SARASOTA, Fla. — The swing that resulted in a moonshot home run that landed some 50 feet behind the 374 marker on the right-center field wall at Ed Smith Stadium on Sunday wasn’t even one of Andrew Benintendi’s best this spring.

It paled in comparison to a juicy swing he put on a double off Bud Norris in Friday’s game against St. Louis. And considering he’s 7 for 14 with two homers and at least one hit in each of the five games he’s played this spring, there have been plenty of pretty swings to choose from.

But the hack that resulted in a monster shot off Orioles righty Gabriel Ynoa Sunday began too early and didn’t feel quite right.

“I think I felt a little out front but was able to stay back enough,” said Benintendi, the Boston Red Sox outfielder. “But I’ll take that.”

Maybe last year that same swing would’ve resulted in a fly ball. Or maybe it would’ve been hit to center or left.

The 20 pounds of weight and extra muscle he added this offseason has resulted in a stronger player.

“Yeah even (Sunday) I felt like I was out in front on that, I didn’t think I got all of it and it still went out by a good bit,” he said. “I can definitely tell the difference.”

Benintendi then sat down and opened up a box of Popeyes chicken.

“Eat up, kid,” should be the Red Sox’s motto.

With about three weeks to go before they open the regular season, a bulked-up Benintendi thinks he’s “almost” in midseason form. He wants to see different counts and test himself in various scenarios. But the swing looks just fine.

It’s when Benintendi swings that is of particular interest to him.

His homer came on a 0-0 count. It was a high pitch but a tempting one, and he took a good whack at it.

Last year, he put the first pitch into play 62 times, most on the Red Sox. And that’s with his old approach, one he considered to be too patient.

“Last year was probably the most patient I’ve ever been,” Benintendi said. “Usually, even throughout the minors and college, I was always swinging early in the count. I think it was more the situation I was in that my approach might have been to see more pitches, maybe move the ball around somewhere. I think this year I’m going to get some early.”

Benintendi drew 70 walks to go with his 112 strikeouts in 2017. Compared to 2016, his walk rate jumped from 8 percent to 10, while his strikeout rate fell from 21 percent to 17.

His walk rate in the minors in 2016 was only 9 percent.

The patience was strategic, he said.

“Say a guy is on second base with nobody on, I’m going to try to pull the ball,” he said. “If I get two fastballs on the outer half that I can’t pull, I’ll let them go and then you just have to battle and get him over or something.
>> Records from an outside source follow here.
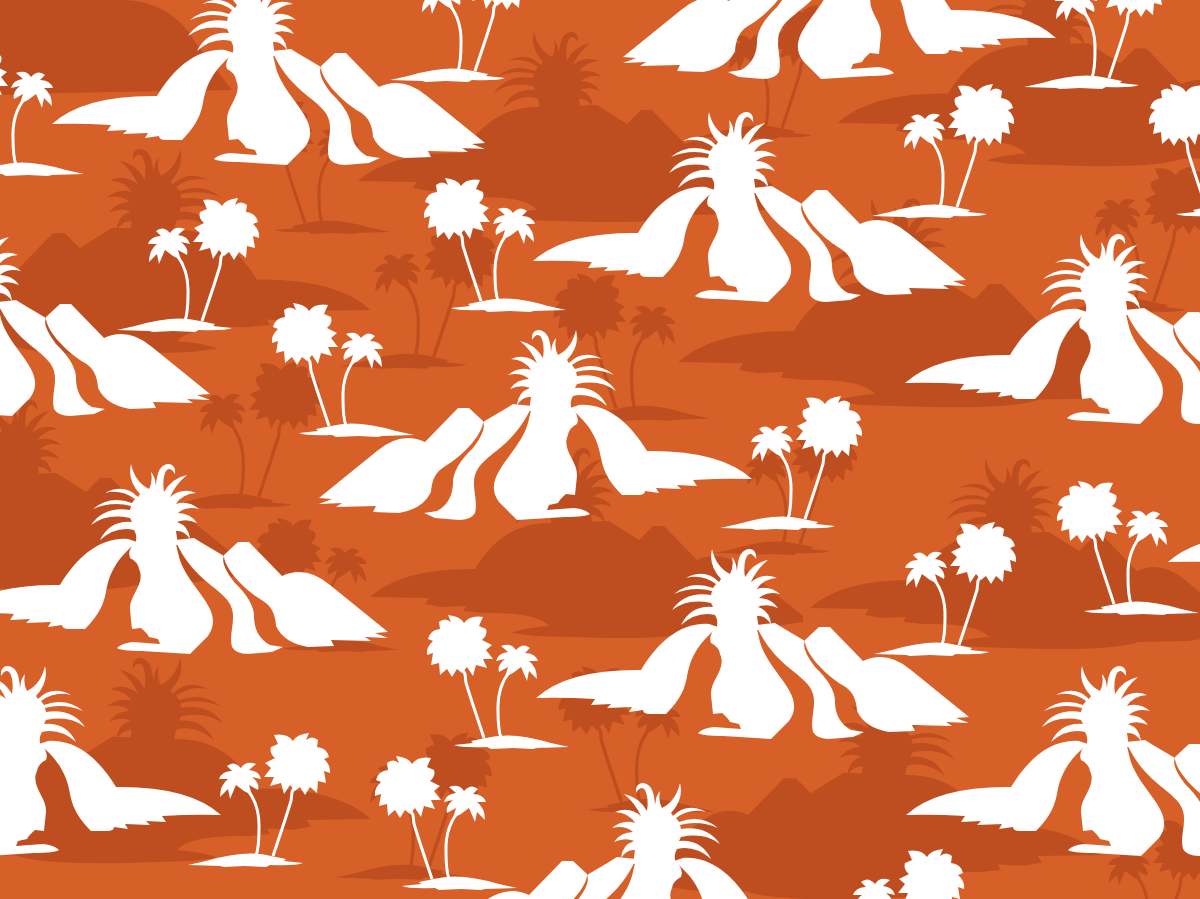
<!DOCTYPE html>
<html lang="en">
<head>
<meta charset="utf-8">
<title>Volcano island pattern</title>
<style>
:root { --ground: #d75f28; --shade: #be4e1f; --light: #fff; }
html, body { margin: 0; width: 1200px; height: 899px; overflow: hidden; background: var(--ground); }
svg { display: block; }
.shade { color: var(--shade); }
.light { color: var(--light); }
.shape { fill: currentColor; }
.trunk { fill: none; stroke: currentColor; stroke-width: 3; }
</style>
</head>
<body>
<svg width="1200" height="899" viewBox="0 0 1200 899" role="img" aria-label="Repeating pattern of volcanoes and palm islands">
<defs>
  <path id="plume" class="shape" d="M713 193Q716 184 712 178Q694 174 678 188Q688 168 710 170L708 166Q685 161 669 173Q682 154 708 158L709 154Q690 149 671 157Q688 143 710 151L713 147Q699 137 683 141Q702 131 716 145L718 142Q705 128 709 112Q713 130 727 137Q731 130 729 120Q733 124 734 134Q735 112 747 112Q754 113 753 122Q748 114 744 119Q740 127 742 140Q750 126 765 123Q754 132 748 145Q760 135 774 141Q760 142 754 152Q766 148 777 157Q764 154 756 161Q768 161 775 171Q764 166 755 170Q767 174 768 187Q762 178 754 179L756 193Z"/>
  <g id="volcano">
    <use href="#plume"/>
    <g class="shape">
      <path class="left-slope" d="M533 261Q565 232 638 233C655 205 678 185 706 187L715 190C694 207 687 222 684 240C681 257 672 268 663 277H647Q640 277 640 273L626 275L629 270L604 271L608 267L588 268L592 262Q560 260 533 261Z"/>
      <path class="lava" d="M713 190Q705 199 708 206Q716 210 717 217C724 232 707 243 708 258L710 277L719 276Q725 281 727 285L736 287L738 292L711 290Q700 291 695 296Q699 299 720 299L768 302L786 284C805 258 766 237 757 205L753 188Z"/>
      <path class="middle-slope" d="M753 188L772 186L780 191L802 204Q798 212 812 230Q833 250 832 266Q833 285 848 293L861 295L850 300L826 302Q814 302 810 295C806 279 817 264 806 249C795 234 770 226 753 188Z"/>
      <path class="right-slope" d="M802 203L816 190H827L860 224Q884 213 908 233L966 280L953 281L966 286L943 285L949 289L909 288L912 294L886 295Q862 291 854 274Q853 256 841 249C820 237 801 214 802 203Z"/>
    </g>
  </g>
  <g id="far-volcano">
    <use href="#plume"/>
    <path class="shape" d="M533 261Q565 232 638 233C655 205 678 187 712 187L772 185L802 204L816 190H827L860 224Q884 213 908 233L966 280L966 286L911 294L861 295Q840 303 768 302L699 300L675 297Q685 292 712 290Q700 276 647 277L626 275L629 270L604 271L588 268L592 262Z"/>
  </g>
  <g id="palms">
    <path class="shape big-crown" d="M979 142L974 136L968 145L965 134L954 137L958 128L948 128L955 119L949 114L959 109Q953 104 955 98L962 95L958 86Q971 84 977 92Q981 85 993 84L990 91Q996 86 1002 91L1001 98Q1011 99 1013 108L1008 110Q1015 116 1014 124L1008 122L1010 134L1002 132L1001 144L994 138L989 146L984 138Z"/>
    <path class="shape small-crown" d="M928 142L920 136L914 150L912 140L904 148Q904 136 912 130L903 130Q906 122 916 122L911 117Q918 111 925 119Q930 111 940 115L933 121Q943 122 945 130L936 128Q944 134 942 141L933 136L936 146Z"/>
    <path class="trunk" d="M927 136Q944 152 943 180Q943 198 940 207M981 134L976 143L975 152L969 171L957 207"/>
    <path class="shape" d="M872 216L890 212Q930 200 955 207L970 210L968 212L987 214Q980 217 954 216L950 218L928 217L908 218L904 217Z"/>
  </g>
</defs>

<rect width="1200" height="899" fill="var(--ground)"/>

<g class="shade">
  <path class="shape" d="M0 0H125Q172 2 195 42L232 90L60 93L0 95Z"/>
  <use href="#far-volcano" transform="translate(-175 -80)"/>
  <use href="#far-volcano" transform="translate(278 -151) scale(1.05)"/>
  <use href="#far-volcano" transform="translate(92 75) scale(1.1)"/>
  <use href="#far-volcano" transform="translate(946 28) scale(-1.08 1.08)"/>
  <use href="#far-volcano" transform="translate(-716 288)"/>
  <use href="#far-volcano" transform="translate(277 347)"/>
  <use href="#far-volcano" transform="translate(-163 336)"/>
  <use href="#far-volcano" transform="translate(946 537) scale(-1.08 1.08)"/>
  <use href="#far-volcano" transform="translate(1677 573) scale(-1.08 1.08)"/>
  <use href="#palms" transform="translate(1262 16) scale(-1 1)"/>
  <use href="#palms" transform="translate(-175 -79)"/>
  <use href="#palms" transform="translate(-619 129) scale(1.1)"/>
  <use href="#palms" transform="translate(1669 181) scale(-1.1 1.1)"/>
  <use href="#palms" transform="translate(-794 269) scale(1.1)"/>
  <use href="#palms" transform="translate(1270 434) scale(-1 1)"/>
  <use href="#palms" transform="translate(-157 337)"/>
  <use href="#palms" transform="translate(1674 574) scale(-1.1 1.1)"/>
  <use href="#palms" transform="translate(-624 640) scale(1.1)"/>
  <use href="#palms" transform="translate(101 74) scale(1.1)"/>
  <use href="#palms" transform="translate(205 735)"/>
</g>

<g class="light">
  <use href="#volcano" transform="translate(-481 -137)"/>
  <use href="#volcano"/>
  <use href="#volcano" transform="translate(372 122)"/>
  <use href="#volcano" transform="translate(-756 114)"/>
  <use href="#volcano" transform="translate(-578 352)"/>
  <use href="#volcano" transform="translate(3 437)"/>
  <use href="#volcano" transform="translate(373 554)"/>
  <use href="#volcano" transform="translate(635 301)"/>
  <use href="#volcano" transform="translate(1285 218) scale(-1 1)"/>
  <use href="#volcano" transform="translate(754 554) scale(-1 1)"/>
  <use href="#volcano" transform="translate(1589 -223) scale(-1 1)"/>
  <use href="#volcano" transform="translate(1389 671) scale(-1 1)"/>

  <use href="#palms"/>
  <use href="#palms" transform="translate(-755 114)"/>
  <use href="#palms" transform="translate(-152 312)"/>
  <use href="#palms" transform="translate(2 438)"/>
  <use href="#palms" transform="translate(-684 649)"/>
  <use href="#palms" transform="translate(-50 765)"/>
  <use href="#palms" transform="translate(-482 -136)"/>
  <use href="#palms" transform="translate(152 -129)"/>
  <use href="#palms" transform="translate(956 -42) scale(-1 1)"/>
  <use href="#palms" transform="translate(1438 94) scale(-1 1)"/>
  <use href="#palms" transform="translate(1286 219) scale(-1 1)"/>
  <use href="#palms" transform="translate(1441 531) scale(-1 1)"/>
  <use href="#palms" transform="translate(1389 672) scale(-1 1)"/>
  <use href="#palms" transform="translate(2071 397) scale(-1 1)"/>
  <use href="#palms" transform="translate(2163 0) scale(-1 1)"/>
</g>
</svg>
</body>
</html>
“Especially for me last year I felt like I was down 1-2, 0-2 a lot. Being more aggressive early in the count will give me another shot of driving the ball. It’s definitely something I’m going to do this year for sure.”

With a more aggressive mindset, he could be better prepared to pounce on the first pitch. He hit .279 with a .750 OPS on the first pitch last year, but the major league average on the first pitch was .348 with a .941 OPS.

And while he finished with a solid 20-20 season in which he got on base at a .352 clip and had a .776 OPS overall, the Red Sox think bigger numbers could be on the way with an eye on attacking early in the count.

His first-pitch dinger Sunday was just the beginning for a player who should be hitting second and playing left field on most days for new manager Alex Cora.

“We talk about it,” Cora said. “He took the first one in the first at-bat and it was a similar pitch we saw in Jupiter (against the Cardinals), and he was upset at himself because it was a good pitch to hit. The next one he saw it and put a good swing on it.

“That’s what we’re talking about. It’s about being aggressive in the strike zone. If it’s a pitch you can handle and drive, go for it.”